The Bracamontes tried everything they could to remove this evil version of Mrs. Doubtfire – they contacted police, served the nanny with drawn up papers and contracts, even put a bike lock on their refrigerator to keep Stretton from mooching. But she wouldn’t leave. What’s more, police said that the family must go through a formal, potentially months-long eviction process, because the nanny had “established legal residency.”

But the sue-happy Stretton is telling a different story. She says the Bracamontes treated her “like an animal” when she was forced to take two sick days off earlier in June. She says it was the first time off she had requested since starting the job in March. Stretton says she was overworked, underappreciated and even was forced to eat dog food.

“There wasn’t a single day I was there, except for the two days I was sick, that I didn’t do dishes and about two or three hours of cleanup,” Stretton said.

“I didn't get lunch breaks, I didn't get coffee breaks, I didn't get any holidays. Basically, I was working 24/7,” she said. “They were the ones that were trying to exploit me, as if I was some poor migrant worker from a foreign country that they could just exploit and work 24/7.”

According to the Bracamontes, Stretton was not paid. The agreement was that they would provide room and board for the nanny in exchange for her services. It was later found out that Stretton was homeless close to a decade before answering the family’s Craigslist ad. The family says they did a background check, but somehow missed the fact that their would-be-nanny was a litigant in dozens of lawsuits.

CNN says they “discovered that Stretton is on the California's Vexatious Litigant List, a list of people who continually bring legal action, regardless of merit, against others with the sole intention of harassment. CNN found dozens of lawsuits filed by Stretton in California over the years.”

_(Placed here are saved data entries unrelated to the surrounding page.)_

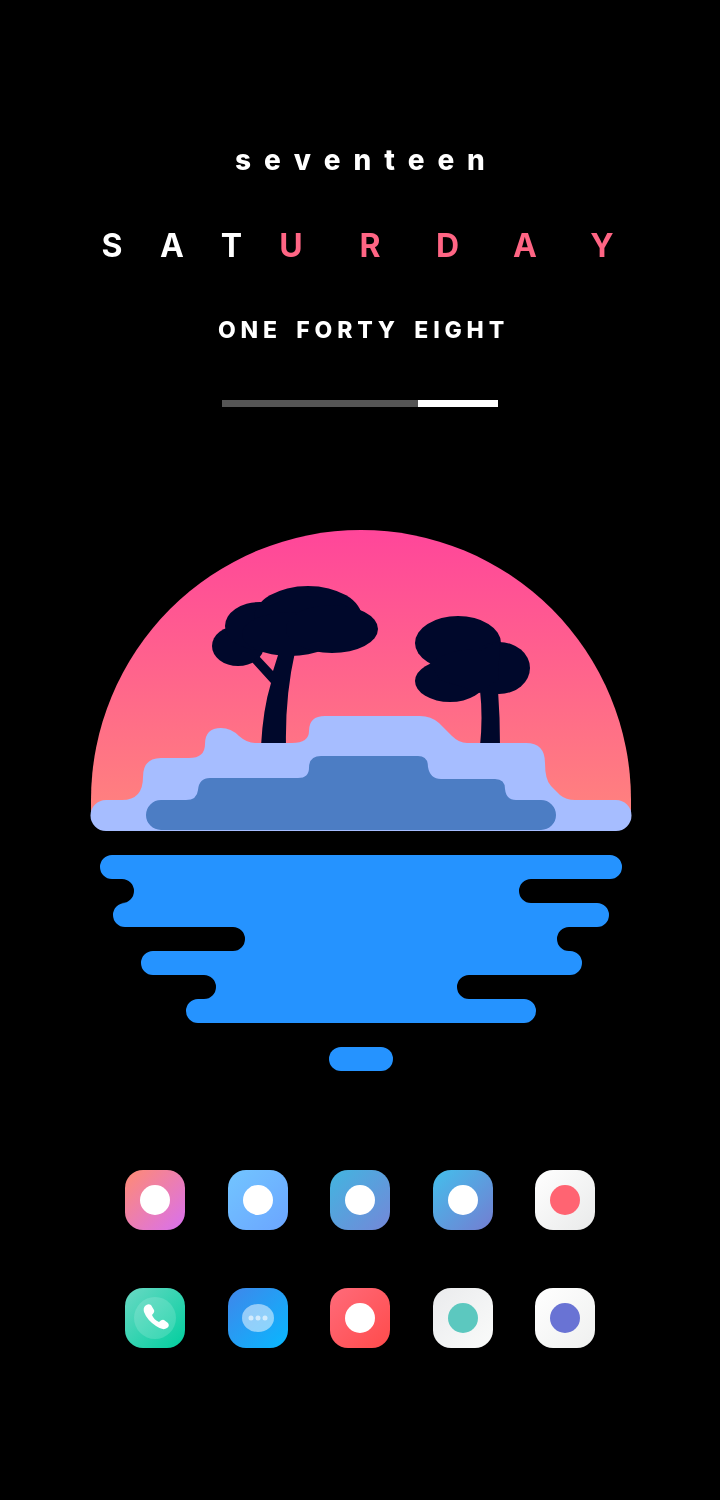
<!DOCTYPE html>
<html lang="en">
<head>
<meta charset="utf-8">
<title>Sunset island home screen</title>
<style>
:root{--night:#000;--white:#fff;--pink:#ff6584;--track:#555;--tree:#00082b;--shore:#a6bdff;--hill:#4c7dc4;--water:#2593ff}
*{box-sizing:border-box;margin:0;padding:0}
html,body{width:720px;height:1500px;overflow:hidden;background:var(--night)}
.screen{position:relative;width:720px;height:1500px;overflow:hidden;background:var(--night);color:var(--white);font-family:Inter,"Open Sans",sans-serif;font-weight:800}
.screen>*{position:absolute}
.date{left:235px;top:142px;width:250px;display:flex;justify-content:space-between;font-size:28px;line-height:36px}
.weekday{left:82px;top:226px;display:grid;grid-template-columns:60px 60px 59px 60px 98px 58px 98px 55px;width:558px;font-size:32px;line-height:40px;text-align:center}
.weekday{grid-template-columns:60px 60px 59px 60px 10px 78px 77px 78px 76px}
.weekday .rest{color:var(--pink)}
.weekday .r{grid-column:6}
.time{left:218px;top:315px;width:291px;display:flex;justify-content:space-between;font-size:23px;line-height:30px;letter-spacing:4.8px;white-space:nowrap}
.progress{left:222px;top:400px;width:276px;height:7px;background:var(--track)}
.progress i{display:block;width:80px;height:7px;margin-left:196px;background:var(--white)}
.scene{left:0;top:510px}
.dock{left:125px;top:1170px;width:470px;display:grid;grid-template-columns:repeat(5,60px);justify-content:space-between;row-gap:58px}
.app{width:60px;height:60px;border-radius:18px;display:grid;place-items:center;background:linear-gradient(135deg,var(--from),var(--to))}
.dot{width:30px;height:30px;border-radius:50%;background:var(--dot,#fff)}
.camera{--from:#ff8b72;--to:#d870f0}
.chat{--from:#72c5ff;--to:#6ba5ff}
.channel{--from:#42b5e0;--to:#7487d8}
.social{--from:#43bfec;--to:#747dd1}
.gallery{--from:#fff;--to:#e9eaea;--dot:#ff6472}
.phone{--from:#6ad9c4;--to:#00ce9e}
.messages{--from:#3f86ea;--to:#08b8ff}
.video{--from:#ff6b7a;--to:#ff4b4b}
.store{--from:#eaebed;--to:#fafbfa;--dot:#5cc8bf}
.browser{--from:#fff;--to:#eff0ef;--dot:#6973d4}
</style>
</head>
<body>
<main class="screen">
<p class="date" aria-label="seventeen"><span>s</span><span>e</span><span>v</span><span>e</span><span>n</span><span>t</span><span>e</span><span>e</span><span>n</span></p>
<h1 class="weekday" aria-label="Saturday"><span>S</span><span>A</span><span>T</span><span class="rest">U</span><span class="rest r">R</span><span class="rest">D</span><span class="rest">A</span><span class="rest">Y</span></h1>
<p class="time"><span>ONE</span> <span>FORTY</span> <span>EIGHT</span></p>
<div class="progress"><i></i></div>

<svg class="scene" width="720" height="580" viewBox="0 510 720 580" role="img" aria-label="Two trees on an island at sunset above blue water">
<defs>
<linearGradient id="sunset" x1="0" y1="0" x2="0" y2="1"><stop offset="0" stop-color="#ff469a"/><stop offset="1" stop-color="#ff827e"/></linearGradient>
</defs>
<path id="sky" fill="url(#sunset)" d="M91 815V800A270 270 0 0 1 631 800V815Z"/>
<g id="trees" fill="var(--tree)">
<ellipse cx="238" cy="646" rx="26" ry="20"/>
<ellipse cx="260" cy="626" rx="35" ry="24"/>
<ellipse cx="308" cy="618" rx="54" ry="32"/>
<ellipse cx="290" cy="634" rx="48" ry="22"/>
<ellipse cx="332" cy="629" rx="46" ry="24"/>
<path d="M261 746Q263 709 271 683L252 662L258 655L273 671L279 652H295Q285 696 286 746Z"/>
<ellipse cx="458" cy="643" rx="43" ry="27"/>
<ellipse cx="450" cy="681" rx="35" ry="21"/>
<ellipse cx="499" cy="668" rx="31" ry="26"/>
<path d="M430 663Q454 646 480 651L500 640L498 680L480 693L440 680Z"/>
<path d="M480 746Q483 717 480 690H498Q500 717 500 746Z"/>
</g>
<path id="shore" fill="var(--shore)" d="M106 800H122Q143 800 143 777Q143 758 161 758H189Q205 758 205 744Q205 728 221 728Q231 728 239 736Q247 743 255 743H292Q309 743 309 731Q309 716 325 716H420Q431 716 439 723L452 736Q459 743 467 743H526Q545 743 545 763Q545 780 551 786L560 795Q566 800 575 800H616a15 15 0 0 1 0 31H106a15 15 0 0 1 0-31Z"/>
<path id="hill" fill="var(--hill)" d="M161 800H186Q197 800 198 790Q199 778 210 778H298Q309 778 309 768Q309 756 321 756H418Q428 756 428 767Q430 779 441 779H495Q505 779 505 789Q506 800 516 800H541a15 15 0 0 1 0 30H161a15 15 0 0 1 0-30Z"/>
<g id="water" fill="var(--water)">
<path d="M112 855H610a12 12 0 0 1 0 24H531a12 12 0 0 0 0 24H597a12 12 0 0 1 0 24H569a12 12 0 0 0 0 24H570a12 12 0 0 1 0 24H469a12 12 0 0 0 0 24H524a12 12 0 0 1 0 24H198a12 12 0 0 1 0-24H204a12 12 0 0 0 0-24H153a12 12 0 0 1 0-24H233a12 12 0 0 0 0-24H125a12 12 0 0 1 0-24H122a12 12 0 0 0 0-24H112a12 12 0 0 1 0-24Z"/>
<rect x="329" y="1047" width="64" height="24" rx="12"/>
</g>
</svg>

<nav class="dock" aria-label="Apps">
<div class="app camera"><i class="dot"></i></div>
<div class="app chat"><i class="dot"></i></div>
<div class="app channel"><i class="dot"></i></div>
<div class="app social"><i class="dot"></i></div>
<div class="app gallery"><i class="dot"></i></div>
<div class="app phone">
<svg width="60" height="60" viewBox="0 0 60 60" role="img" aria-label="Phone">
<circle cx="30" cy="30" r="21" fill="#fff" opacity=".15"/>
<path fill="#fff" d="M20 18Q23 15 26 17L29 22Q30 24 27 27Q29 32 34 34Q37 31 39 32L43 35Q45 38 42 40Q38 43 31 38Q22 32 19 24Q18 20 20 18Z"/>
</svg>
</div>
<div class="app messages">
<svg width="60" height="60" viewBox="0 0 60 60" role="img" aria-label="Messages">
<ellipse cx="30" cy="30" rx="16" ry="14" fill="#fff" opacity=".5"/>
<g fill="#fff" opacity=".6"><circle cx="23" cy="30" r="2.5"/><circle cx="30" cy="30" r="2.5"/><circle cx="37" cy="30" r="2.5"/></g>
</svg>
</div>
<div class="app video"><i class="dot"></i></div>
<div class="app store"><i class="dot"></i></div>
<div class="app browser"><i class="dot"></i></div>
</nav>
</main>
</body>
</html>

The family says they didn’t “force” her to eat dog food; their kids placed a can of food outside of her door as a joke.

CNN says that a judge has sided with Stretton, ruling that the Bracamontes “did not terminate the nanny's employment in a legal manner.” But Stretton has agreed to move out, possibly by this weekend.